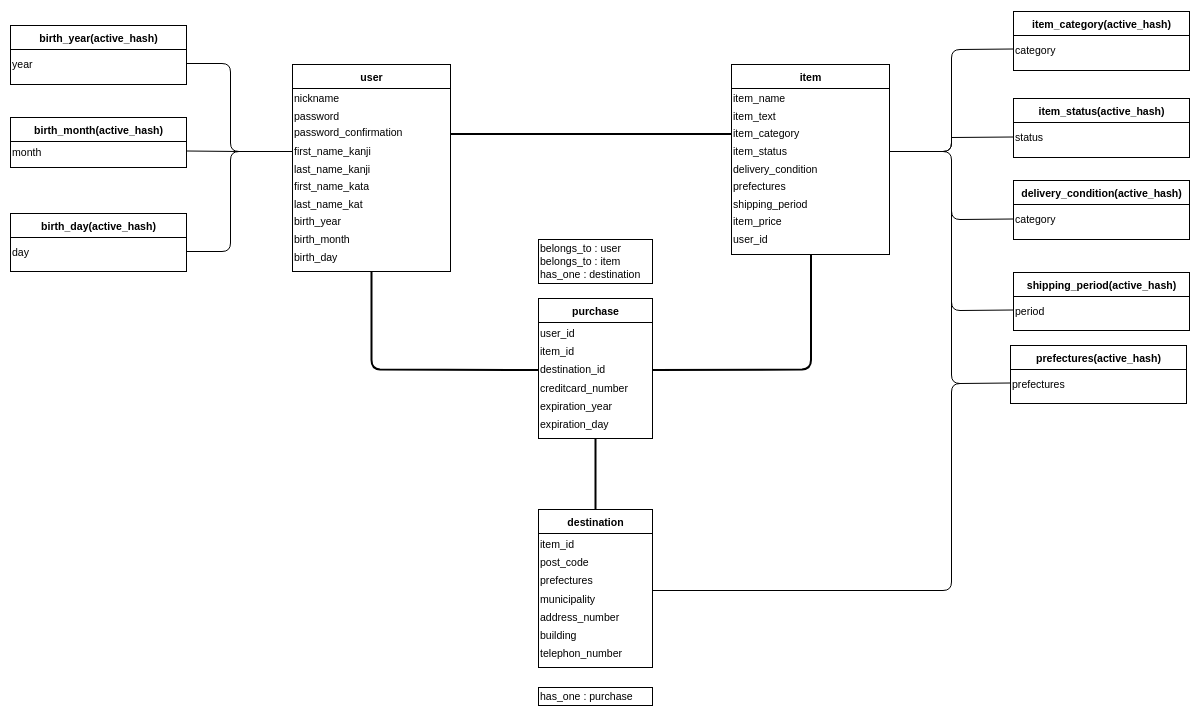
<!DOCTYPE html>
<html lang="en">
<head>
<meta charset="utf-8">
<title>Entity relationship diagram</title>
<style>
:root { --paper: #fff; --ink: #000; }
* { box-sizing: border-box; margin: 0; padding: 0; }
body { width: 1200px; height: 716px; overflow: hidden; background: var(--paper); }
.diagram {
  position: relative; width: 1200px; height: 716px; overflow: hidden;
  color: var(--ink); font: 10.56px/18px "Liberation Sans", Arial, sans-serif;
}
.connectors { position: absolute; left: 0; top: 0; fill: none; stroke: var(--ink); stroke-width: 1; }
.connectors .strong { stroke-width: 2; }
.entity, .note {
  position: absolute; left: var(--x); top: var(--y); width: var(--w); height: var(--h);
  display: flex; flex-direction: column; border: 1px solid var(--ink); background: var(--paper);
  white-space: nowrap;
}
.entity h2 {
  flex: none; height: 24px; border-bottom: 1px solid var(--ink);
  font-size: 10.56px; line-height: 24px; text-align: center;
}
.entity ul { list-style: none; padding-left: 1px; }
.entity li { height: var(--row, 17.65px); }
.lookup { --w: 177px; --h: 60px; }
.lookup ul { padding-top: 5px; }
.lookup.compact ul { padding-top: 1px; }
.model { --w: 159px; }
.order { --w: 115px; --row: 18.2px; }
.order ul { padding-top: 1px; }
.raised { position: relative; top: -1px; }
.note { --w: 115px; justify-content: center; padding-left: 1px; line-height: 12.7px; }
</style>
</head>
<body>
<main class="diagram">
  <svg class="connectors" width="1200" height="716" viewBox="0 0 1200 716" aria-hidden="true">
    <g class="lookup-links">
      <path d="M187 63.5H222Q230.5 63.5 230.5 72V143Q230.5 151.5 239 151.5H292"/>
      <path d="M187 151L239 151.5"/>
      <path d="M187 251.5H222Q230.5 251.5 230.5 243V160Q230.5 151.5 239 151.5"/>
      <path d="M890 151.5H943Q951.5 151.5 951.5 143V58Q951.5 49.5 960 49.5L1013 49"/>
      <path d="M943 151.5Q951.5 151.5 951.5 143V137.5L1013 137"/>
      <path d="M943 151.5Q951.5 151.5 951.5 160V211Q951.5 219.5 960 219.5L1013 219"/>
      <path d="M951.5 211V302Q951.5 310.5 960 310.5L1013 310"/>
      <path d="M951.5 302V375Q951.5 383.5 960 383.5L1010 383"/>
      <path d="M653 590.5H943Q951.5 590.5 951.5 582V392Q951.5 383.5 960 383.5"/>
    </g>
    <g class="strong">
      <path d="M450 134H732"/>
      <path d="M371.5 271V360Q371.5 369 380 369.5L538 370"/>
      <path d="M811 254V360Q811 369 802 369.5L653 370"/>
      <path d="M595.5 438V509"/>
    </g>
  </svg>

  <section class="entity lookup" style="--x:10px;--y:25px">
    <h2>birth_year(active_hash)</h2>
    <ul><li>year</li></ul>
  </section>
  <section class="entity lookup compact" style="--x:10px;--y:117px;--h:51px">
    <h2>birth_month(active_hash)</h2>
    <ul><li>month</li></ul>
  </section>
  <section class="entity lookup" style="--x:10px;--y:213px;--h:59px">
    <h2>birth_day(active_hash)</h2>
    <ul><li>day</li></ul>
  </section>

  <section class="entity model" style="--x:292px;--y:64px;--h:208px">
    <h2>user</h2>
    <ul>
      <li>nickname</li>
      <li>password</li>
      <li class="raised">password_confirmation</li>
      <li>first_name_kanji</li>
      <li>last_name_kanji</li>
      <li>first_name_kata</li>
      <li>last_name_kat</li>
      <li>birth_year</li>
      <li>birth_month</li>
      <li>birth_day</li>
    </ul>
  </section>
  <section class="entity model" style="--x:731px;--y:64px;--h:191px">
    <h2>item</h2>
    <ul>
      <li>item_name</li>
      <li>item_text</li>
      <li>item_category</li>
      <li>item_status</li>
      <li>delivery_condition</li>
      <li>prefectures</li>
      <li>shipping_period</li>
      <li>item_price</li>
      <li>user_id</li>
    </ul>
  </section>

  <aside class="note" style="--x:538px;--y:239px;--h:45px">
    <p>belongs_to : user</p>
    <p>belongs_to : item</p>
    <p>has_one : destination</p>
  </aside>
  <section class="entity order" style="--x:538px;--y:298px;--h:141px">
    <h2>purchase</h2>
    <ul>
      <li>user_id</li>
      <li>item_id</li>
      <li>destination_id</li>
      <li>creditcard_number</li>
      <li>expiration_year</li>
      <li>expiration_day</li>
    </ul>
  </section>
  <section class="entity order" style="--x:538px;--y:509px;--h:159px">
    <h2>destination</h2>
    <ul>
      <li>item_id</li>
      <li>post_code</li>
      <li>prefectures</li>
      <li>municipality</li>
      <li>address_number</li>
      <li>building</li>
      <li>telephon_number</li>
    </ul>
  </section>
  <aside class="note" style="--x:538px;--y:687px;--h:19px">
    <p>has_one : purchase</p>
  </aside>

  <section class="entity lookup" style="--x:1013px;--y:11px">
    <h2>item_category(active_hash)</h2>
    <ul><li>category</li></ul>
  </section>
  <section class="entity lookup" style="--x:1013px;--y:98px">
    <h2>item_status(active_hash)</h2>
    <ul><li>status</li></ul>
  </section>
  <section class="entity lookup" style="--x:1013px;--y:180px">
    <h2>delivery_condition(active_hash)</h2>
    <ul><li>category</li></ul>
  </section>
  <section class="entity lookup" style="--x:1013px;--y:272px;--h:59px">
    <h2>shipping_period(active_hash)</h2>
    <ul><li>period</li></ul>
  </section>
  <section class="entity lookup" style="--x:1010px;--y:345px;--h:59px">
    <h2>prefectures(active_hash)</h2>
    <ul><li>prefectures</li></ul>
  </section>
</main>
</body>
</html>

□ □ □ □

__Try it__.
Would you repeat the material exactly, keeping out any pictures?

__The answer__.
<!DOCTYPE html>
<html lang="en">
<head>
<meta charset="utf-8">
<title>Entity relationship diagram</title>
<style>
:root { --paper: #fff; --ink: #000; }
* { box-sizing: border-box; margin: 0; padding: 0; }
body { width: 1200px; height: 716px; overflow: hidden; background: var(--paper); }
.diagram {
  position: relative; width: 1200px; height: 716px; overflow: hidden;
  color: var(--ink); font: 10.56px/18px "Liberation Sans", Arial, sans-serif;
}
.connectors { position: absolute; left: 0; top: 0; fill: none; stroke: var(--ink); stroke-width: 1; }
.connectors .strong { stroke-width: 2; }
.entity, .note {
  position: absolute; left: var(--x); top: var(--y); width: var(--w); height: var(--h);
  display: flex; flex-direction: column; border: 1px solid var(--ink); background: var(--paper);
  white-space: nowrap;
}
.entity h2 {
  flex: none; height: 24px; border-bottom: 1px solid var(--ink);
  font-size: 10.56px; line-height: 24px; text-align: center;
}
.entity ul { list-style: none; padding-left: 1px; }
.entity li { height: var(--row, 17.65px); }
.lookup { --w: 177px; --h: 60px; }
.lookup ul { padding-top: 5px; }
.lookup.compact ul { padding-top: 1px; }
.model { --w: 159px; }
.order { --w: 115px; --row: 18.2px; }
.order ul { padding-top: 1px; }
.raised { position: relative; top: -1px; }
.note { --w: 115px; justify-content: center; padding-left: 1px; line-height: 12.7px; }
</style>
</head>
<body>
<main class="diagram">
  <svg class="connectors" width="1200" height="716" viewBox="0 0 1200 716" aria-hidden="true">
    <g class="lookup-links">
      <path d="M187 63.5H222Q230.5 63.5 230.5 72V143Q230.5 151.5 239 151.5H292"/>
      <path d="M187 151L239 151.5"/>
      <path d="M187 251.5H222Q230.5 251.5 230.5 243V160Q230.5 151.5 239 151.5"/>
      <path d="M890 151.5H943Q951.5 151.5 951.5 143V58Q951.5 49.5 960 49.5L1013 49"/>
      <path d="M943 151.5Q951.5 151.5 951.5 143V137.5L1013 137"/>
      <path d="M943 151.5Q951.5 151.5 951.5 160V211Q951.5 219.5 960 219.5L1013 219"/>
      <path d="M951.5 211V302Q951.5 310.5 960 310.5L1013 310"/>
      <path d="M951.5 302V375Q951.5 383.5 960 383.5L1010 383"/>
      <path d="M653 590.5H943Q951.5 590.5 951.5 582V392Q951.5 383.5 960 383.5"/>
    </g>
    <g class="strong">
      <path d="M450 134H732"/>
      <path d="M371.5 271V360Q371.5 369 380 369.5L538 370"/>
      <path d="M811 254V360Q811 369 802 369.5L653 370"/>
      <path d="M595.5 438V509"/>
    </g>
  </svg>

  <section class="entity lookup" style="--x:10px;--y:25px">
    <h2>birth_year(active_hash)</h2>
    <ul><li>year</li></ul>
  </section>
  <section class="entity lookup compact" style="--x:10px;--y:117px;--h:51px">
    <h2>birth_month(active_hash)</h2>
    <ul><li>month</li></ul>
  </section>
  <section class="entity lookup" style="--x:10px;--y:213px;--h:59px">
    <h2>birth_day(active_hash)</h2>
    <ul><li>day</li></ul>
  </section>

  <section class="entity model" style="--x:292px;--y:64px;--h:208px">
    <h2>user</h2>
    <ul>
      <li>nickname</li>
      <li>password</li>
      <li class="raised">password_confirmation</li>
      <li>first_name_kanji</li>
      <li>last_name_kanji</li>
      <li>first_name_kata</li>
      <li>last_name_kat</li>
      <li>birth_year</li>
      <li>birth_month</li>
      <li>birth_day</li>
    </ul>
  </section>
  <section class="entity model" style="--x:731px;--y:64px;--h:191px">
    <h2>item</h2>
    <ul>
      <li>item_name</li>
      <li>item_text</li>
      <li>item_category</li>
      <li>item_status</li>
      <li>delivery_condition</li>
      <li>prefectures</li>
      <li>shipping_period</li>
      <li>item_price</li>
      <li>user_id</li>
    </ul>
  </section>

  <aside class="note" style="--x:538px;--y:239px;--h:45px">
    <p>belongs_to : user</p>
    <p>belongs_to : item</p>
    <p>has_one : destination</p>
  </aside>
  <section class="entity order" style="--x:538px;--y:298px;--h:141px">
    <h2>purchase</h2>
    <ul>
      <li>user_id</li>
      <li>item_id</li>
      <li>destination_id</li>
      <li>creditcard_number</li>
      <li>expiration_year</li>
      <li>expiration_day</li>
    </ul>
  </section>
  <section class="entity order" style="--x:538px;--y:509px;--h:159px">
    <h2>destination</h2>
    <ul>
      <li>item_id</li>
      <li>post_code</li>
      <li>prefectures</li>
      <li>municipality</li>
      <li>address_number</li>
      <li>building</li>
      <li>telephon_number</li>
    </ul>
  </section>
  <aside class="note" style="--x:538px;--y:687px;--h:19px">
    <p>has_one : purchase</p>
  </aside>

  <section class="entity lookup" style="--x:1013px;--y:11px">
    <h2>item_category(active_hash)</h2>
    <ul><li>category</li></ul>
  </section>
  <section class="entity lookup" style="--x:1013px;--y:98px">
    <h2>item_status(active_hash)</h2>
    <ul><li>status</li></ul>
  </section>
  <section class="entity lookup" style="--x:1013px;--y:180px">
    <h2>delivery_condition(active_hash)</h2>
    <ul><li>category</li></ul>
  </section>
  <section class="entity lookup" style="--x:1013px;--y:272px;--h:59px">
    <h2>shipping_period(active_hash)</h2>
    <ul><li>period</li></ul>
  </section>
  <section class="entity lookup" style="--x:1010px;--y:345px;--h:59px">
    <h2>prefectures(active_hash)</h2>
    <ul><li>prefectures</li></ul>
  </section>
</main>
</body>
</html>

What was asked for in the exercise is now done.